%%
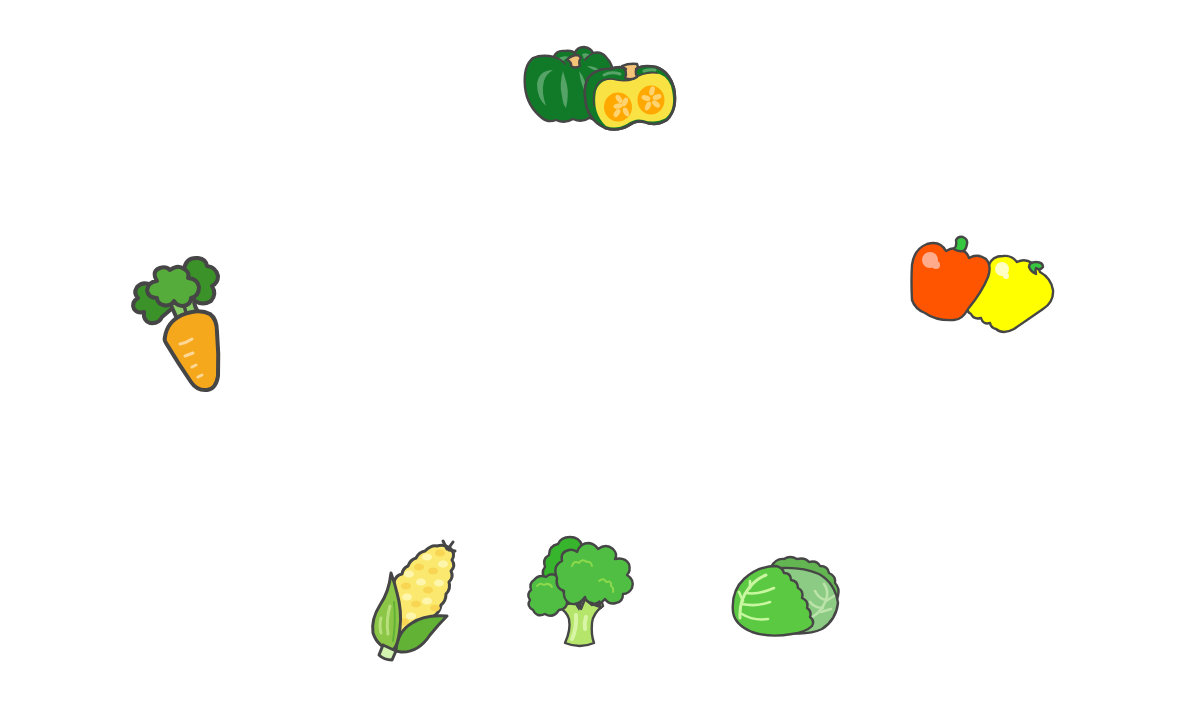
<!DOCTYPE html>
<html lang="en">
<head>
<meta charset="utf-8">
<title>Vegetables</title>
<style>
:root {
  --paper: #ffffff;
  --ink: #464646;
  --squash: #117a28;
  --squash-light: #55a366;
  --squash-flesh: #f9e243;
  --squash-core: #ffa800;
  --squash-seed: #ffd470;
  --stem-tan: #f5c377;
  --carrot: #f6a81c;
  --carrot-light: #fdd795;
  --leaf: #55ac3a;
  --leaf-dark: #3a9228;
  --leaf-stalk: #86cb63;
  --pepper-red: #ff5500;
  --pepper-red-light: #ffab8c;
  --pepper-yellow: #ffff00;
  --pepper-yellow-light: #ffffc4;
  --pepper-stem: #37c63f;
  --corn: #fbe96f;
  --corn-light: #fff6ae;
  --corn-deep: #f8d552;
  --husk: #8bc646;
  --husk-dark: #62b235;
  --husk-light: #b7df7c;
  --husk-foot: #d2f3b0;
  --broccoli: #50bd43;
  --broccoli-dark: #37b52c;
  --broccoli-light: #8cd94c;
  --broccoli-stalk: #b5e66b;
  --broccoli-stalk-light: #d8f5a5;
  --cabbage: #5cc943;
  --cabbage-back: #62b551;
  --cabbage-pale: #8bcb83;
  --cabbage-vein: #c8f7a0;
  --cabbage-vein-pale: #bce3aa;
}
html, body { margin: 0; height: 100%; overflow: hidden; background: var(--paper); }
svg { display: block; width: 1200px; height: 712px; }
.outlined { stroke: var(--ink); stroke-width: 2.4; stroke-linejoin: round; stroke-linecap: round; }
.bold { stroke-width: 4; }
.medium { stroke-width: 3; }
.line { fill: none; stroke-linecap: round; stroke-linejoin: round; }
</style>
</head>
<body>
<svg viewBox="0 0 1200 712" role="img" aria-label="Squash, peppers, cabbage, broccoli, corn and carrot arranged in a ring">
  <defs>
    <ellipse id="seed" rx="2.6" ry="4.6"/>
    <ellipse id="kernel" rx="5" ry="3.6"/>
    <clipPath id="cob-shape">
      <path d="M402 574Q408 556 424 548Q440 540 450 549Q456 562 450 580Q446 602 434 618L402 634L392 600Z"/>
    </clipPath>
  </defs>

  <g id="squash">
    <g class="outlined" fill="var(--squash)">
      <path d="M554 57Q556 50 565 51Q571 50 575 53Q577 47 584 47Q591 48 593 53Q601 51 606 57Q614 65 613 77L606 116Q599 122 589 118Q582 123 573 119Q565 124 556 120Q548 123 542 118Q527 106 525 87Q523 66 533 58Q542 54 554 57Z"/>
    </g>
    <g fill="var(--squash-light)">
      <path d="M553 70Q539 70 537 84Q537 98 546 106Q541 92 544 81Q546 74 553 70Z"/>
      <path d="M563 71Q559 84 562 96Q563 105 566 108Q569 96 567 85Z"/>
      <path d="M579 71Q587 80 586 94Q581 85 579 71Z"/>
      <path d="M587 66Q596 66 600 71Q593 71 587 66Z"/>
      <path d="M557 59Q563 55 569 57Q564 59 563 62Z"/>
      <path d="M582 54Q588 52 591 56Q586 56 584 59Z"/>
    </g>
    <path class="line" stroke="var(--ink)" stroke-width="2" d="M554 57Q561 59 565 64M593 53Q588 56 585 60"/>
    <path class="outlined" stroke-width="1.8" fill="var(--stem-tan)" d="M567 60Q571 55 578 55L581 58Q578 61 580 66Q575 69 571 66Q572 62 567 60Z"/>

    <path class="outlined" fill="var(--squash)" d="M588 78Q596 68 610 69Q621 65 630 71Q643 64 656 67Q669 71 674 88Q678 109 667 120Q656 127 644 122Q636 120 628 126Q617 132 605 128Q586 119 585 97Q584 86 588 78Z"/>
    <path fill="var(--squash-flesh)" d="M596 91Q600 79 614 79Q623 82 632 79Q642 72 655 73Q666 74 671 86Q677 108 666 118Q655 124 643 120Q635 118 627 124Q616 130 606 126Q592 113 596 91Z"/>
    <path class="line" stroke="var(--squash-light)" stroke-width="3" d="M604 75Q611 71 620 74M644 71Q650 69 655 70"/>
    <path class="line" stroke="var(--ink)" stroke-width="1.6" d="M594 106Q592 90 599 82Q607 77 617 80Q626 82 633 79Q645 71 657 73"/>
    <path class="outlined" stroke-width="1.8" fill="var(--stem-tan)" d="M622 66Q629 63 637 64L638 67Q634 71 637 77Q631 81 625 78Q628 71 622 66Z"/>
    <ellipse cx="618" cy="107" rx="14" ry="14.5" fill="var(--squash-core)"/>
    <ellipse cx="651" cy="100" rx="13.5" ry="14.5" fill="var(--squash-core)"/>
    <g fill="var(--squash-seed)">
      <use href="#seed" transform="translate(619 99) rotate(-35)"/>
      <use href="#seed" transform="translate(625 102) rotate(25)"/>
      <use href="#seed" transform="translate(618 106) rotate(80)"/>
      <use href="#seed" transform="translate(626 112) rotate(-25)"/>
      <use href="#seed" transform="translate(617 113) rotate(35)"/>
      <use href="#seed" transform="translate(646 98) rotate(-70)"/>
      <use href="#seed" transform="translate(652 91) rotate(15)"/>
      <use href="#seed" transform="translate(657 97) rotate(70)"/>
      <use href="#seed" transform="translate(656 104) rotate(-50)"/>
      <use href="#seed" transform="translate(648 106) rotate(25)"/>
    </g>
    <path class="outlined" style="fill:none" d="M588 78Q596 68 610 69Q621 65 626 69M636 69Q643 64 656 67Q669 71 674 88Q678 109 667 120Q656 127 644 122Q636 120 628 126Q617 132 605 128Q586 119 585 97Q584 86 588 78"/>
  </g>

  <g id="peppers">
    <path class="outlined" fill="var(--pepper-yellow)" d="M989 265Q992 256 1003 256Q1012 255 1017 262Q1025 258 1032 263Q1038 266 1040 272Q1051 278 1053 290Q1054 302 1043 309L1014 329Q1003 335 996 329Q991 328 990 323Q983 325 981 318Q974 320 971 314Q966 312 968 306Z"/>
    <path class="outlined" stroke-width="2" fill="var(--pepper-stem)" d="M1029 267Q1029 262 1036 262Q1043 262 1043 267Q1040 271 1036 268Q1035 271 1036 274Q1031 272 1029 267Z"/>
    <g fill="var(--pepper-yellow-light)"><circle cx="1002" cy="269" r="7"/><circle cx="1006" cy="276" r="3"/></g>
    <path class="outlined" fill="var(--pepper-red)" d="M912 265Q914 249 927 244Q940 240 946 251Q954 246 960 250Q967 251 969 258Q978 253 986 259Q992 266 988 277Q982 292 968 309Q962 320 954 320Q936 321 925 313Q915 309 912 300Q911 281 912 265Z"/>
    <path class="outlined" stroke-width="2" fill="var(--pepper-stem)" d="M954 249Q957 246 956 240Q958 236 963 237Q968 239 967 244Q966 250 963 251Q958 252 954 249Z"/>
    <g fill="var(--pepper-red-light)"><circle cx="930" cy="260" r="8"/><circle cx="936" cy="265" r="4"/></g>
  </g>

  <g id="carrot">
    <g class="outlined bold" fill="var(--leaf-dark)">
      <path d="M184 269Q186 257 198 258Q206 259 207 266Q216 267 218 276Q218 283 212 286Q217 294 211 301Q203 306 195 301L180 290Z"/>
      <path d="M151 285Q143 281 137 287Q133 293 138 298Q131 302 134 309Q138 314 144 312Q143 321 150 323Q159 324 162 317L176 305Z"/>
    </g>
    <path class="outlined bold" fill="var(--leaf-stalk)" d="M170 303L178 321L200 314Q194 308 194 299L186 296Z"/>
    <path class="line" stroke="var(--ink)" stroke-width="3.4" d="M183 302L187 316"/>
    <path class="outlined bold" fill="var(--leaf)" d="M157 281Q151 271 160 268Q166 266 170 270Q178 264 184 269Q190 272 188 278Q198 279 199 287Q199 296 191 298Q191 305 183 306Q177 306 174 301Q170 307 163 305Q157 303 157 298Q148 298 147 290Q148 282 157 281Z"/>
    <path class="outlined bold" fill="var(--carrot)" d="M165 337Q167 322 182 315Q199 308 210 314Q217 319 217 332Q219 354 218 376Q216 389 207 390Q197 391 191 382Q178 363 166 343Q164 340 165 337Z"/>
    <path class="line" stroke="var(--carrot-light)" stroke-width="3" d="M180 344Q186 343 192 339M185 356L193 353M192 367L196 365M198 377L202 375"/>
  </g>

  <g id="corn">
    <path class="outlined medium" fill="var(--corn)" d="M394 582Q396 575 402 574Q403 568 408 566Q410 560 416 558Q419 552 425 551Q431 545 437 546Q444 544 450 548Q456 553 452 560Q456 566 451 571Q454 577 449 582Q451 589 446 594Q446 601 441 605Q440 612 434 616L400 638Z"/>
    <g clip-path="url(#cob-shape)">
      <g fill="var(--corn-light)">
        <use href="#kernel" x="409" y="574"/><use href="#kernel" x="427" y="557"/><use href="#kernel" x="443" y="564"/><use href="#kernel" x="421" y="582"/><use href="#kernel" x="439" y="583"/><use href="#kernel" x="407" y="597"/><use href="#kernel" x="427" y="601"/><use href="#kernel" x="411" y="616"/>
      </g>
      <g fill="var(--corn-deep)">
        <use href="#kernel" x="419" y="567"/><use href="#kernel" x="440" y="553"/><use href="#kernel" x="433" y="571"/><use href="#kernel" x="406" y="586"/><use href="#kernel" x="428" y="590"/><use href="#kernel" x="416" y="604"/><use href="#kernel" x="435" y="608"/><use href="#kernel" x="404" y="622"/>
      </g>
    </g>
    <path class="line" stroke="var(--ink)" stroke-width="3" d="M447 549L443 541M448 549L453 542M449 550L455 551"/>
    <path class="outlined medium" fill="var(--husk-dark)" d="M396 651Q397 632 412 623Q425 614 447 616Q439 624 430 635Q418 653 401 652Z"/>
    <path class="outlined medium" fill="var(--husk)" d="M391 573Q395 584 397 593Q402 611 400 628Q398 646 393 650Q378 648 373 633Q371 619 380 605Q389 592 391 573Z"/>
    <path class="line" stroke="var(--husk-light)" stroke-width="3" d="M390 606Q386 619 388 634M381 618Q379 625 381 633"/>
    <path class="line" stroke="var(--husk-dark)" stroke-width="2" d="M394 602Q396 622 393 641"/>
    <path class="outlined medium" fill="var(--husk-foot)" d="M383 645L396 651L392 660Q384 660 379 655Z"/>
  </g>

  <g id="broccoli">
    <path class="outlined" stroke-width="2" fill="var(--broccoli-dark)" d="M546 580Q540 573 545 567Q542 559 549 555Q549 546 558 544Q561 537 570 537Q579 537 582 545L579 590Z"/>
    <path class="outlined" stroke-width="2" fill="var(--broccoli-stalk)" d="M558 606L577 602L581 609L585 599L592 605L601 599L603 606Q593 613 592 623Q591 635 594 643Q580 649 565 643Q571 630 569 619Q567 612 558 606Z"/>
    <path class="line" stroke="var(--broccoli-stalk-light)" stroke-width="4" d="M576 615Q577 628 572 639M586 617Q584 623 585 629"/>
    <path class="outlined" stroke-width="2" fill="var(--broccoli)" d="M534 580Q539 574 546 577Q551 572 557 576L567 600Q568 609 559 610Q553 619 545 614Q537 618 533 610Q526 606 530 600Q526 594 531 590Q529 583 534 580Z"/>
    <path class="outlined" stroke-width="2" fill="var(--broccoli)" d="M557 578Q552 566 562 561Q560 552 569 550Q574 549 577 552Q580 543 589 543Q595 544 598 549Q606 543 613 549Q618 554 615 559Q625 557 629 564Q631 571 627 575Q635 580 632 588Q629 594 623 594Q623 602 616 603Q609 605 605 599Q599 606 592 603Q586 602 585 597Q578 607 569 603Q563 599 564 591Q555 588 557 578Z"/>
    <path fill="var(--ink)" d="M574 603L579 611L583 601ZM591 605L602 609L600 600Z"/>
    <path class="line" stroke="var(--broccoli-light)" stroke-width="2" d="M572 566Q574 560 579 563Q582 558 587 562Q591 561 592 566M599 581Q604 577 606 582Q612 580 611 586Q614 588 613 592M537 586Q540 582 544 585Q549 582 552 587"/>
  </g>

  <g id="cabbage">
    <path class="outlined" stroke-width="2" fill="var(--cabbage-back)" d="M771 567Q776 558 784 559Q790 555 797 559Q805 557 809 562Q817 560 820 566Q828 566 829 573Q836 576 835 583Q840 588 838 596L830 618L790 600Z"/>
    <path class="outlined" stroke-width="2" fill="var(--cabbage-pale)" d="M782 568Q803 567 819 574Q835 583 838 603Q836 620 822 629Q809 635 790 633Z"/>
    <path class="line" stroke="var(--cabbage-vein-pale)" stroke-width="2.6" d="M808 619Q823 613 827 596Q828 589 824 584M826 600Q819 599 815 591M823 608Q815 608 810 602M826 601L834 596M821 612L831 609"/>
    <path class="outlined" stroke-width="2" fill="var(--cabbage)" d="M733 612Q731 591 744 579Q758 566 776 566Q782 567 784 573Q791 573 791 580Q798 581 798 588Q804 591 802 598Q809 601 807 608Q812 611 810 617Q815 621 812 626Q806 632 792 634Q769 638 752 632Q735 625 733 612Z"/>
    <g class="line" stroke="var(--cabbage-vein)" stroke-width="3">
      <path d="M740 618Q739 600 749 588Q756 579 766 575"/>
      <path d="M742 604Q756 607 770 602M746 593Q758 595 774 588M742 614Q753 621 768 619M743 601L739 592M750 588L750 581" stroke-width="2.6"/>
    </g>
  </g>
</svg>
</body>
</html>
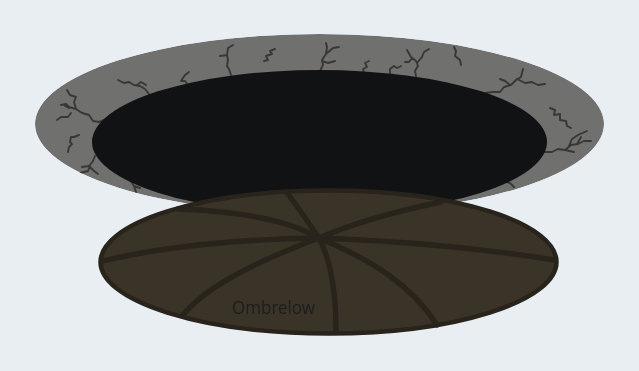
<!DOCTYPE html>
<html lang="en">
<head>
<meta charset="utf-8">
<title>Open manhole</title>
<style>
:root {
  --sky: #e8eef2;
  --stone: #70706e;
  --crack: #373736;
  --pit: #111214;
  --lid: #3a3328;
  --lid-line: #28231b;
  --lettering: #1e1e1e;
}
html, body { margin: 0; overflow: hidden; background: var(--sky); }
svg { display: block; width: 639px; height: 371px; }
.ground { fill: var(--sky); }
.stone { fill: var(--stone); }
.cracks { fill: none; stroke: var(--crack); stroke-width: 1.9; stroke-linecap: round; stroke-linejoin: round; }
.pit { fill: var(--pit); }
.lid-plate { fill: var(--lid); stroke: var(--lid-line); stroke-width: 4.5; }
.lid-ribs { fill: none; stroke: var(--lid-line); stroke-width: 5.4; stroke-linecap: round; }
.lettering { fill: var(--lettering); font: 400 19px "Open Sans", "Noto Sans", sans-serif; text-anchor: middle; }
</style>
</head>
<body>
<svg viewBox="0 0 639 371" role="img" aria-label="An open manhole with its lid lying in front">
  <defs>
    <clipPath id="rim-shape"><ellipse cx="319.5" cy="124" rx="284.5" ry="90"/></clipPath>
  </defs>
  <rect class="ground" width="639" height="371"/>

  <g id="rim" clip-path="url(#rim-shape)">
    <ellipse class="stone" cx="319.5" cy="124" rx="284.5" ry="90"/>
    <g class="cracks">
      <path d="M104 120 L99 122 L93 121 L89 115 L82 113 L76 109 L74 102 L76 97 L70 95 L67 90 M76 109 L69 107 L66 104 L61 105 M71 113 L68 117 L61 117 L57 120 M69 108 L65 106"/>
      <path d="M79 135 L74 137 L71 137 L70 142 L72 144 L69 147 L68 152"/>
      <path d="M98 174 L93 170 L89 166 L82 167 M95 156 L93 161 L89 166 M90 166 L88 171 L80 173"/>
      <path d="M131 181 L134 186 L140 188 M134 186 L136 192"/>
      <path d="M118 80 L124 83 L129 82 L134 85 L140 86 L145 89 L149 94 M137 85 L141 82 L146 85"/>
      <path d="M189 72 L185 75 L181 81 L185 81 L188 85"/>
      <path d="M231 75 L229 69 L227 66 L228 60 L227 55 L220 56 M227 55 L228 48 L233 45"/>
      <path d="M275 49 L270 51 L272 54 L266 56 L268 60 L264 61"/>
      <path d="M320 71 L323 65 L322 60 L326 54 L327 47 L326 43 M326 54 L333 48 L339 47 M322 61 L328 63 L335 61"/>
      <path d="M369 61 L365 63 L367 67 L363 69 L364 73"/>
      <path d="M390 74 L390 69 L394 66 L397 68 L401 66"/>
      <path d="M416 76 L415 71 L418 66 L416 61 L411 57 L407 50 M412 58 L409 62 L405 62 M417 63 L422 57 L424 52 L429 49"/>
      <path d="M454 47 L456 51 L455 56 L460 60 L461 65"/>
      <path d="M485 93 L493 92 L500 92 L504 87 L511 85 L516 80 L521 77 L523 69 M500 79 L505 81 L510 85 M517 79 L525 83 L532 82 L538 85 L545 84"/>
      <path d="M550 108 L555 110 L554 115 L560 114 L560 120 L566 121 L567 126 L571 128"/>
      <path d="M544 152 L552 152 L558 149 L565 150 L571 145 L578 144 L584 141 L591 141 M565 150 L574 152 M569 146 L572 139 L578 135 L587 131 M577 144 L581 137"/>
      <path d="M504 181 L510 183 L514 187"/>
    </g>
    <ellipse class="pit" cx="319.5" cy="142" rx="227.5" ry="72"/>
  </g>

  <g id="lid">
    <ellipse class="lid-plate" cx="328.5" cy="262" rx="228" ry="71.5"/>
    <g class="lid-ribs">
      <path d="M103 261 Q190 240 319 238 Q440 242 555 260"/>
      <path d="M178 209 C235 211 286 219 319 238 C374 261 412 286 437 325"/>
      <path d="M288 194 Q300 210 319 238 Q336 270 336 331"/>
      <path d="M441 202 Q368 217 319 238 Q212 278 183 315"/>
    </g>
    <text class="lettering" x="273.5" y="314" textLength="83" lengthAdjust="spacingAndGlyphs">Ombrelow</text>
  </g>
</svg>
</body>
</html>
%%
What is required: What is needed is an exact retyping of the lines from the start of the data through the line with "--pepper-red: #ff5500;", with both end lines kept and every picture left out.

Solved exercise:
<!DOCTYPE html>
<html lang="en">
<head>
<meta charset="utf-8">
<title>Vegetables</title>
<style>
:root {
  --paper: #ffffff;
  --ink: #464646;
  --squash: #117a28;
  --squash-light: #55a366;
  --squash-flesh: #f9e243;
  --squash-core: #ffa800;
  --squash-seed: #ffd470;
  --stem-tan: #f5c377;
  --carrot: #f6a81c;
  --carrot-light: #fdd795;
  --leaf: #55ac3a;
  --leaf-dark: #3a9228;
  --leaf-stalk: #86cb63;
  --pepper-red: #ff5500;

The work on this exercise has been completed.